The Ministry of Defense has distributed 47,500 uniformed personnel throughout the country. In Cali alone, 700 soldiers, 500 riot police, 1,800 other police officers and two helicopters have been put into operation.
The UN High Commissioner for Human Rights expressed “deep shock” on Tuesday in an overnight incident in Cali where police reportedly “opened fire” on protesters and reportedly killed and injured several.
Cali in Korselden
“What we can say clearly is that we have received reports, and we have witnesses, of (excessive) use of force by security officials, shootings, live ammunition used, beatings of protesters and even detentions,” spokeswoman Marta Hurtado told reporters. in Geneva.
Colombian ombudsman Carlos Camargo said a member of his office, a representative of the public prosecutor tasked with prosecuting official offenses, and three human rights activists were attacked by public forces while helping detainees in Cali on Monday night.
The five “were threatened by national police, who repeatedly fired shots into the air and on the floor, threw stun grenades, verbally abused them and demanded that they leave,” he said.
A local security official said five people died in Cali overnight and 33 people were injured.
On Tuesday, roadblocks in the Cali region caused delays in petrol deliveries and concerns over the fate of trucks transporting oxygen and medical equipment amid the coronavirus pandemic.
Call for peace
The UN called for calm ahead of new meetings scheduled for Wednesday, saying security forces should only use firearms as a last resort when faced with an imminent threat of death or serious injury.
The European Union also condemned the reported deaths – 18 civilians and one police officer nationwide so far.
The Duque’s government has officially acknowledged a civilian and a police death and blames violence organized by armed groups operating in the country.
“Nothing justifies armed people who, protected by the citizens’ legitimate desire to march, go out to shoot defenseless citizens and brutally attack our police,” said Duque, who on Sunday withdrew the proposed reform that sparked the first protests.
Three uniformed officers have been shot since the demonstrations began.
Defense Secretary Diego Molano said the violence was “systematic, deliberate and funded by criminal organizations.”
“Our public forces must be ruthless towards those who use vandalism,” the minister warned.
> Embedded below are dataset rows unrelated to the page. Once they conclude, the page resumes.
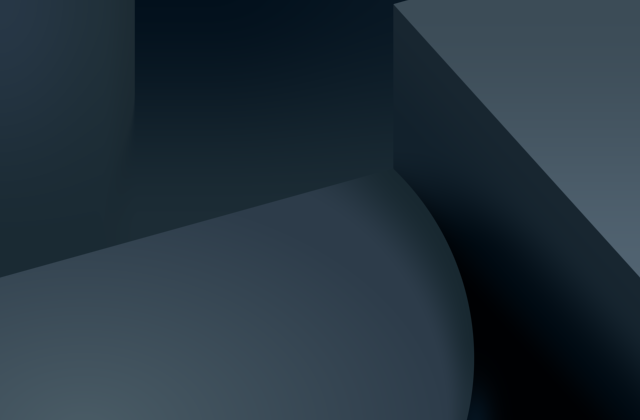
Write a WebGL 1 fragment shader that draws this background.

```glsl
precision highp float;
// Dark slate still life: a slanted disc, a tilted box and a soft panel before a wall.

uniform vec2 u_resolution;

vec3 rgb(float r, float g, float b) {
  return vec3(r, g, b) / 255.0;
}

// Smooth coverage: 1 where the signed distance is negative.
float cover(float dist, float blur) {
  return 1.0 - smoothstep(-blur, blur, dist);
}

// Signed distance to a line through a point; positive above it.
float aboveLine(vec2 p, vec2 through, float slope) {
  return (p.y - through.y - slope * (p.x - through.x)) / sqrt(1.0 + slope * slope);
}

vec3 wallColor(vec2 p) {
  vec3 night = rgb(2.0, 16.0, 28.0) + rgb(6.0, 7.0, 7.0) * smoothstep(0.5, 1.0, p.x);
  vec3 haze = rgb(28.0, 44.0, 53.0);
  return mix(haze, night, smoothstep(0.45, 1.03, p.y));
}

vec3 panelColor(vec2 p) {
  vec3 lit = mix(rgb(39.0, 55.0, 70.0), rgb(32.0, 48.0, 57.0), smoothstep(0.0, 0.3, p.x));
  vec3 color = mix(rgb(26.0, 42.0, 51.0), lit, smoothstep(0.4, 1.0, p.y));
  return color * (1.0 - 0.1 * smoothstep(0.24, 0.33, p.x));
}

vec3 boxSideColor(vec2 p, float depth) {
  vec3 color = mix(rgb(24.0, 38.0, 48.0), rgb(18.0, 33.0, 44.0), smoothstep(0.0, 0.2, depth));
  // Shadow gathers away from the top edge and towards the disc.
  float low = 1.0 - smoothstep(0.40, 0.66, p.y);
  color = mix(color, rgb(0.0, 10.0, 18.0), low * smoothstep(0.07, 0.25, depth));
  color = mix(color, rgb(0.0, 1.0, 3.0), low * smoothstep(0.22, 0.33, depth));
  // Faint blue bounce under the disc.
  float bounce = exp(-dot((p - vec2(1.13, -0.01)) * vec2(22.0, 11.0),
                          (p - vec2(1.13, -0.01)) * vec2(22.0, 11.0)));
  return color + rgb(4.0, 18.0, 28.0) * bounce;
}

vec3 discColor(vec2 p, float rimDist) {
  float spread = length((p - vec2(0.2, -0.03)) * vec2(1.0, 1.5));
  vec3 color = mix(rgb(74.0, 92.0, 102.0), rgb(45.0, 60.0, 74.0), min(spread / 0.87, 1.0));
  // Shade along the curved rim, wider towards the corner.
  float width = 0.05 + 0.27 * max(p.y, 0.0);
  float shade = smoothstep(-width, 0.0, rimDist) * smoothstep(0.45, 0.95, p.x);
  return mix(color, rgb(24.0, 40.0, 48.0), shade * mix(0.6, 1.0, smoothstep(0.0, 0.2, p.y)));
}

void main() {
  vec2 p = gl_FragCoord.xy / u_resolution.y;
  float aa = 0.8 / u_resolution.y;
  vec2 boxTop = vec2(0.9365, 0.990);
  vec2 boxFoot = vec2(0.9365, 0.599);

  // Wall and the panel whose edge melts away downwards
  float fade = 1.0 - smoothstep(0.42, 0.78, p.y);
  float panelEdge = 0.321 - 0.05 * fade;
  vec3 color = mix(wallColor(p), panelColor(p), cover(p.x - panelEdge, aa + 0.06 * fade));

  // Box: shaded side, then lit top face
  float slant = aboveLine(p, boxTop, -1.108);
  float inBox = cover(boxTop.x - p.x, aa) * cover(aboveLine(p, boxTop, 0.28), aa);
  color = mix(color, boxSideColor(p, max(-slant, 0.0)), inBox);
  vec3 topFace = mix(rgb(81.0, 99.0, 113.0), rgb(60.0, 76.0, 87.0), smoothstep(0.3, 1.0, p.y));
  color = mix(color, topFace, inBox * cover(-slant, aa));

  // Disc cut by a straight upper edge
  float rimDist = length(p - vec2(0.504, 0.147)) - 0.625;
  float discDist = max(rimDist, aboveLine(p, boxFoot, 0.2776));
  color = mix(color, discColor(p, rimDist), cover(discDist, aa));

  gl_FragColor = vec4(color, 1.0);
}
```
EU spokesman Peter Stano said it was a priority to stop the escalation of violence “and to avoid disproportionate use of force by security forces.”
And US State Department Deputy Spokeswoman Jalina Porter emphasized the right of all people to protest peacefully.
“Violence and vandalism are an abuse of that right. At the same time, we call for the utmost restraint from public forces to prevent further loss of life,” she said.
Amnesty International on Tuesday called for an “end to the repression of protests and the militarization of cities.”
The anti-government protests come at a time of economic despair for many, driven by the global health crisis.
In its worst half-century development, Colombia’s GDP fell by 6.8 percent in 2020 and unemployment was 16.8 percent in March.
According to official figures, almost half of the population lives in poverty.
Authorities have warned that the protests could cause an increase in coronavirus infections even though the country’s hospitals are already collapsing.